Voting by mail is easy and convenient. The ballot arrives in the mail. You can vote in the privacy of your home and take your time to mark your ballot and mail it back. If you can't easily get to your polling place on Election Day, you never have to miss voting in an election because, with a mail ballot, voting comes to you.
You may apply to Vote by Mail before each election, or you may apply for permanent Vote by Mail status by filling out the application
By law, the first day ballots can be mailed to voters is 29 days before an election. Ballots are mailed continuously during the 29 day period.
Use a black or blue pen to mark your ballot.
8:00 PM. on Election Day. Vote-by-mail ballots that are mailed must be postmarked on or before Election Day and received by the Registrar of Voters office no later than 17 days after Election Day.
Yes, you have to be designated by your spouse by having them fill out the appropriate information on the back of the VBM return envelope.
No, you are not required to vote for every race on your ballot. Vote for no more than the authorized number of candidates.
You may call (510) 272-6973 to request that your ballot be sent to the address where you will be.
You will receive a Sample Ballot and Voter Information Guide for all local candidates and measures. In a statewide election, you will also receive a State Pamphlet with information about State propositions and candidates. You may also visit the Election Information page where these materials are available for download.
Yes. Just return your unvoted ballot to the election officials at the polling place and vote a regular ballot.
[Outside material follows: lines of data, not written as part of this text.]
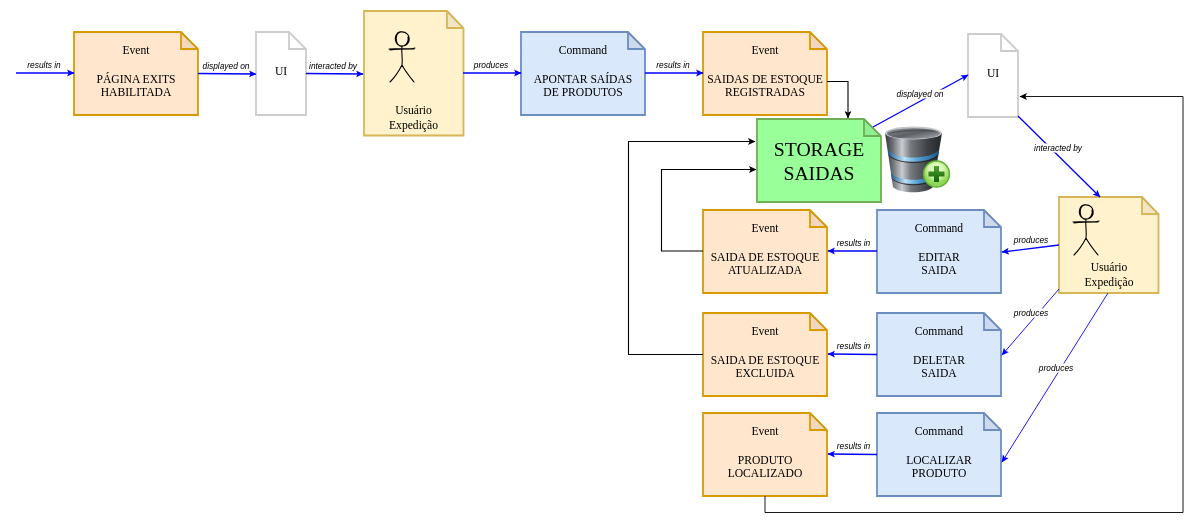
<!DOCTYPE html>
<html lang="pt">
<head>
<meta charset="utf-8">
<title>Fluxo de eventos: saídas de estoque</title>
<style>
:root {
  --event: #ffe6cc; --event-line: #d79b00;
  --command: #dae8fc; --command-line: #6c8ebf;
  --user: #fff2cc; --user-line: #d6b656;
  --storage: #99ff99; --storage-line: #6fae55;
  --ui: #ffffff; --ui-line: #cccccc;
  --flow: #0000ff; --ink: #000000;
}
* { box-sizing: border-box; margin: 0; }
body { width: 1200px; height: 530px; overflow: hidden; background: #fff; }
.diagram { position: relative; width: 1200px; height: 530px; overflow: hidden; color: var(--ink); font: 11.6px/13.5px "Liberation Serif", serif; text-align: center; }
.defs { position: absolute; width: 0; height: 0; }
.note { position: absolute; width: 124px; height: 83px; padding-top: 12px; display: flex; flex-direction: column; gap: 15px; white-space: nowrap; }
.note > * { position: relative; }
.note svg { position: absolute; inset: 0; width: 100%; height: 100%; overflow: visible; stroke-width: 1.8; }
.note h2 { font: inherit; }
.note p { margin: 0 -4px; }
.event svg { fill: var(--event); stroke: var(--event-line); }
.command svg { fill: var(--command); stroke: var(--command-line); }
.storage svg { fill: var(--storage); stroke: var(--storage-line); }
.storage { padding-top: 18px; font-size: 19.7px; line-height: 24px; }
.ui { width: 50px; padding-top: 33px; }
.ui svg { fill: var(--ui); stroke: var(--ui-line); }
.user { width: 100px; height: 125px; padding: 0 0 3px; justify-content: flex-end; line-height: 15px; }
.user.short { height: 96px; }
.user svg { fill: var(--user); stroke: var(--user-line); }
.drawing { position: absolute; inset: 0; }
.flow { fill: none; stroke: var(--flow); stroke-width: 1.3; }
.return { fill: none; stroke: var(--ink); stroke-width: 1.1; }
.label { position: absolute; transform: translate(-50%, -50%); background: #fff; font: italic 8.4px/9px "Liberation Sans", sans-serif; white-space: nowrap; }
</style>
</head>
<body>
<main class="diagram">
  <svg class="defs" aria-hidden="true">
    <defs>
      <g id="note"><path d="M0 0H107L124 17V83H0Z"/><path d="M107 0V17H124Z" fill="#000" fill-opacity=".06" stroke="none"/><path d="M107 0V17H124" fill="none"/></g>
      <g id="note-ui"><path d="M0 0H33L50 17V83H0Z"/><path d="M33 0V17H50" fill="none"/></g>
      <g id="note-user"><path d="M0 0H83L99.500 17V124.500H0Z"/><path d="M83 0V17H99.500Z" fill="#000" fill-opacity=".05" stroke="none"/><path d="M83 0V17H99.500" fill="none"/></g>
      <g id="note-user-short"><path d="M0 0H83L99.500 17V96H0Z"/><path d="M83 0V17H99.500Z" fill="#000" fill-opacity=".05" stroke="none"/><path d="M83 0V17H99.500" fill="none"/></g>
    </defs>
  </svg>

  <section class="note event" style="left:74px;top:32px"><svg><use href="#note"/></svg><h2>Event</h2><p>PÁGINA EXITS<br>HABILITADA</p></section>
  <section class="note ui" style="left:256px;top:32px"><svg><use href="#note-ui"/></svg><h2>UI</h2></section>
  <section class="note user" style="left:363.5px;top:11px"><svg><use href="#note-user"/></svg><p>Usuário<br>Expedição</p></section>
  <section class="note command" style="left:521px;top:32px"><svg><use href="#note"/></svg><h2>Command</h2><p>APONTAR SAÍDAS<br>DE PRODUTOS</p></section>
  <section class="note event" style="left:703px;top:32px"><svg><use href="#note"/></svg><h2>Event</h2><p>SAIDAS DE ESTOQUE<br>REGISTRADAS</p></section>
  <section class="note storage" style="left:757px;top:119px"><svg><use href="#note"/></svg><p>STORAGE<br>SAIDAS</p></section>
  <section class="note ui" style="left:968px;top:33.5px"><svg><use href="#note-ui"/></svg><h2>UI</h2></section>
  <section class="note user short" style="left:1059px;top:197px"><svg><use href="#note-user-short"/></svg><p>Usuário<br>Expedição</p></section>
  <section class="note event" style="left:703px;top:210px"><svg><use href="#note"/></svg><h2>Event</h2><p>SAIDA DE ESTOQUE<br>ATUALIZADA</p></section>
  <section class="note command" style="left:877px;top:210px"><svg><use href="#note"/></svg><h2>Command</h2><p>EDITAR<br>SAIDA</p></section>
  <section class="note event" style="left:703px;top:313px"><svg><use href="#note"/></svg><h2>Event</h2><p>SAIDA DE ESTOQUE<br>EXCLUIDA</p></section>
  <section class="note command" style="left:877px;top:313px"><svg><use href="#note"/></svg><h2>Command</h2><p>DELETAR<br>SAIDA</p></section>
  <section class="note event" style="left:703px;top:413px"><svg><use href="#note"/></svg><h2>Event</h2><p>PRODUTO<br>LOCALIZADO</p></section>
  <section class="note command" style="left:877px;top:413px"><svg><use href="#note"/></svg><h2>Command</h2><p>LOCALIZAR<br>PRODUTO</p></section>

  <svg class="drawing" width="1200" height="530" viewBox="0 0 1200 530" aria-hidden="true">
    <defs>
      <marker id="flow-tip" markerUnits="userSpaceOnUse" markerWidth="8" markerHeight="8" refX="7" refY="4" orient="auto"><path d="M0 .6L7.500 4L0 7.400L1.700 4Z" fill="#00f"/></marker>
      <marker id="return-tip" markerUnits="userSpaceOnUse" markerWidth="8" markerHeight="8" refX="7" refY="4" orient="auto"><path d="M0 .6L7.500 4L0 7.400L1.700 4Z" fill="#000"/></marker>
      <linearGradient id="steel">
        <stop offset="0" stop-color="#33363a"/><stop offset=".14" stop-color="#6f7378"/><stop offset=".3" stop-color="#c9ccd0"/><stop offset=".45" stop-color="#777b80"/><stop offset=".75" stop-color="#3d4044"/><stop offset="1" stop-color="#24272a"/>
      </linearGradient>
      <linearGradient id="glow">
        <stop offset="0" stop-color="#1d5c94"/><stop offset=".32" stop-color="#b9e2fa"/><stop offset=".6" stop-color="#4f9fd6"/><stop offset="1" stop-color="#1a5488"/>
      </linearGradient>
      <linearGradient id="lid" x2="1" y2="1">
        <stop offset="0" stop-color="#8d9094"/><stop offset=".5" stop-color="#5c6064"/><stop offset="1" stop-color="#a9acb0"/>
      </linearGradient>
      <radialGradient id="badge" cy=".35">
        <stop offset="0" stop-color="#fafff0"/><stop offset=".6" stop-color="#d2f5a8"/><stop offset="1" stop-color="#8fd657"/>
      </radialGradient>
      <linearGradient id="plus" x2="0" y2="1"><stop offset="0" stop-color="#4ca32c"/><stop offset="1" stop-color="#12610f"/></linearGradient>
      <g id="person" fill="none" stroke="#000" stroke-width="1.1" stroke-linecap="round">
        <path d="M402 32C397 31 394 37 396 42C399 48 407 47 409 41C410 35 406 31 400 32C395 34 395 43 400 46C405 47 409 43 408 37"/>
        <path d="M402 46C401 52 403 58 402 65M389 49C397 48 407 50 415 48M390 50C398 49 406 49 414 49M402 65C399 71 395 77 390 82M402 65C405 71 410 77 414 82"/>
      </g>
    </defs>

    <g class="flow" marker-end="none">
      <g style="marker-end:url(#flow-tip)">
        <path d="M16 73H74"/>
        <path d="M198 73.500L256 74"/>
        <path d="M306 73.500L363 74"/>
        <path d="M463 73H521"/>
        <path d="M645 73H703"/>
        <path d="M873 127L968 75"/>
        <path d="M1018 116L1100 197"/>
        <path d="M1059 245L1002 252"/>
        <path d="M1059 289L1002 355" stroke-width=".9"/>
        <path d="M1108 293L1002 462" stroke-width=".9"/>
        <path d="M877 251H828"/>
        <path d="M877 354.500L828 354"/>
        <path d="M877 454.500L828 454"/>
      </g>
    </g>
    <g class="return">
      <g style="marker-end:url(#return-tip)">
        <path d="M827 81.500H848V118"/>
        <path d="M703 251H661.500V169.500H756"/>
        <path d="M703 354.500H628.500V141.500H755"/>
        <path d="M765 496V512.500H1183V96.500H1020" stroke-width=".9"/>
      </g>
    </g>

    <use href="#person"/>
    <use href="#person" x="684" y="173"/>

    <g id="storage-drum">
      <path d="M885 133L893 187C899 194 927 194 933 187L942 133Z" fill="url(#steel)"/>
      <path d="M888 150C896 160 930 160 939 150L938.500 154C930 164 897 164 888.500 154Z" fill="url(#glow)"/>
      <path d="M891 173C898 182 929 182 936 173L935.500 177C928 186 899 186 891.500 177Z" fill="url(#glow)"/>
      <path d="M888.500 155C897 165 930 165 938.500 155M891.500 178C899 187 928 187 935.500 178" fill="none" stroke="#17191c" stroke-width=".8"/>
      <ellipse cx="913.500" cy="133" rx="28.500" ry="6.500" fill="#c4c7ca"/>
      <ellipse cx="913.500" cy="133.500" rx="26.500" ry="5.200" fill="url(#lid)"/>
      <path d="M888 134C895 129 930 128 939 133C930 130 900 131 888 134Z" fill="#3f4347" opacity=".6"/>
    </g>
    <g id="add-badge">
      <circle cx="936.500" cy="174" r="13" fill="url(#badge)" stroke="#5fae35" stroke-width="1.400"/>
      <path d="M934 166H939V171.500H944.500V176.500H939V182H934V176.500H928.500V171.500H934Z" fill="url(#plus)"/>
    </g>
  </svg>

  <span class="label" style="left:44px;top:65px">results in</span>
  <span class="label" style="left:226px;top:66px">displayed on</span>
  <span class="label" style="left:333px;top:66px">interacted by</span>
  <span class="label" style="left:491px;top:65px">produces</span>
  <span class="label" style="left:673px;top:65px">results in</span>
  <span class="label" style="left:920px;top:94px">displayed on</span>
  <span class="label" style="left:1058px;top:148px">interacted by</span>
  <span class="label" style="left:1031px;top:240px">produces</span>
  <span class="label" style="left:1031px;top:313px">produces</span>
  <span class="label" style="left:1056px;top:368px">produces</span>
  <span class="label" style="left:853.5px;top:243px">results in</span>
  <span class="label" style="left:853.5px;top:346px">results in</span>
  <span class="label" style="left:853.5px;top:446px">results in</span>
</main>
</body>
</html>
The first day of mailing is 29 days before an election. If you've waited two weeks or longer, call the Registrar of Voters' Office at (510) 272-6973 for a replacement ballot.
If a voter is registered as Vote by Mail voter and does not have their Vote by Mail ballot to surrender, or if the voter's name does not show up on the Polling Place Roster, the voter must vote provisionally. Click here for more information on provisional voting.
If you receive two ballots, the first one received will be the one that is counted. If the second ballot is received, it is blocked from being recorded as a valid returned ballot and cannot be counted.
When your ballot is returned, we check your name, address, and signature against the voter records. If everything matches, your ballot is counted.
We count every mail ballot so long as we can match the voter's signature with the signature on the voter's registration card.
If we get your ballot at least two weeks before the election and you have forgotten to sign it, we mail it back to you and ask you to sign and return it.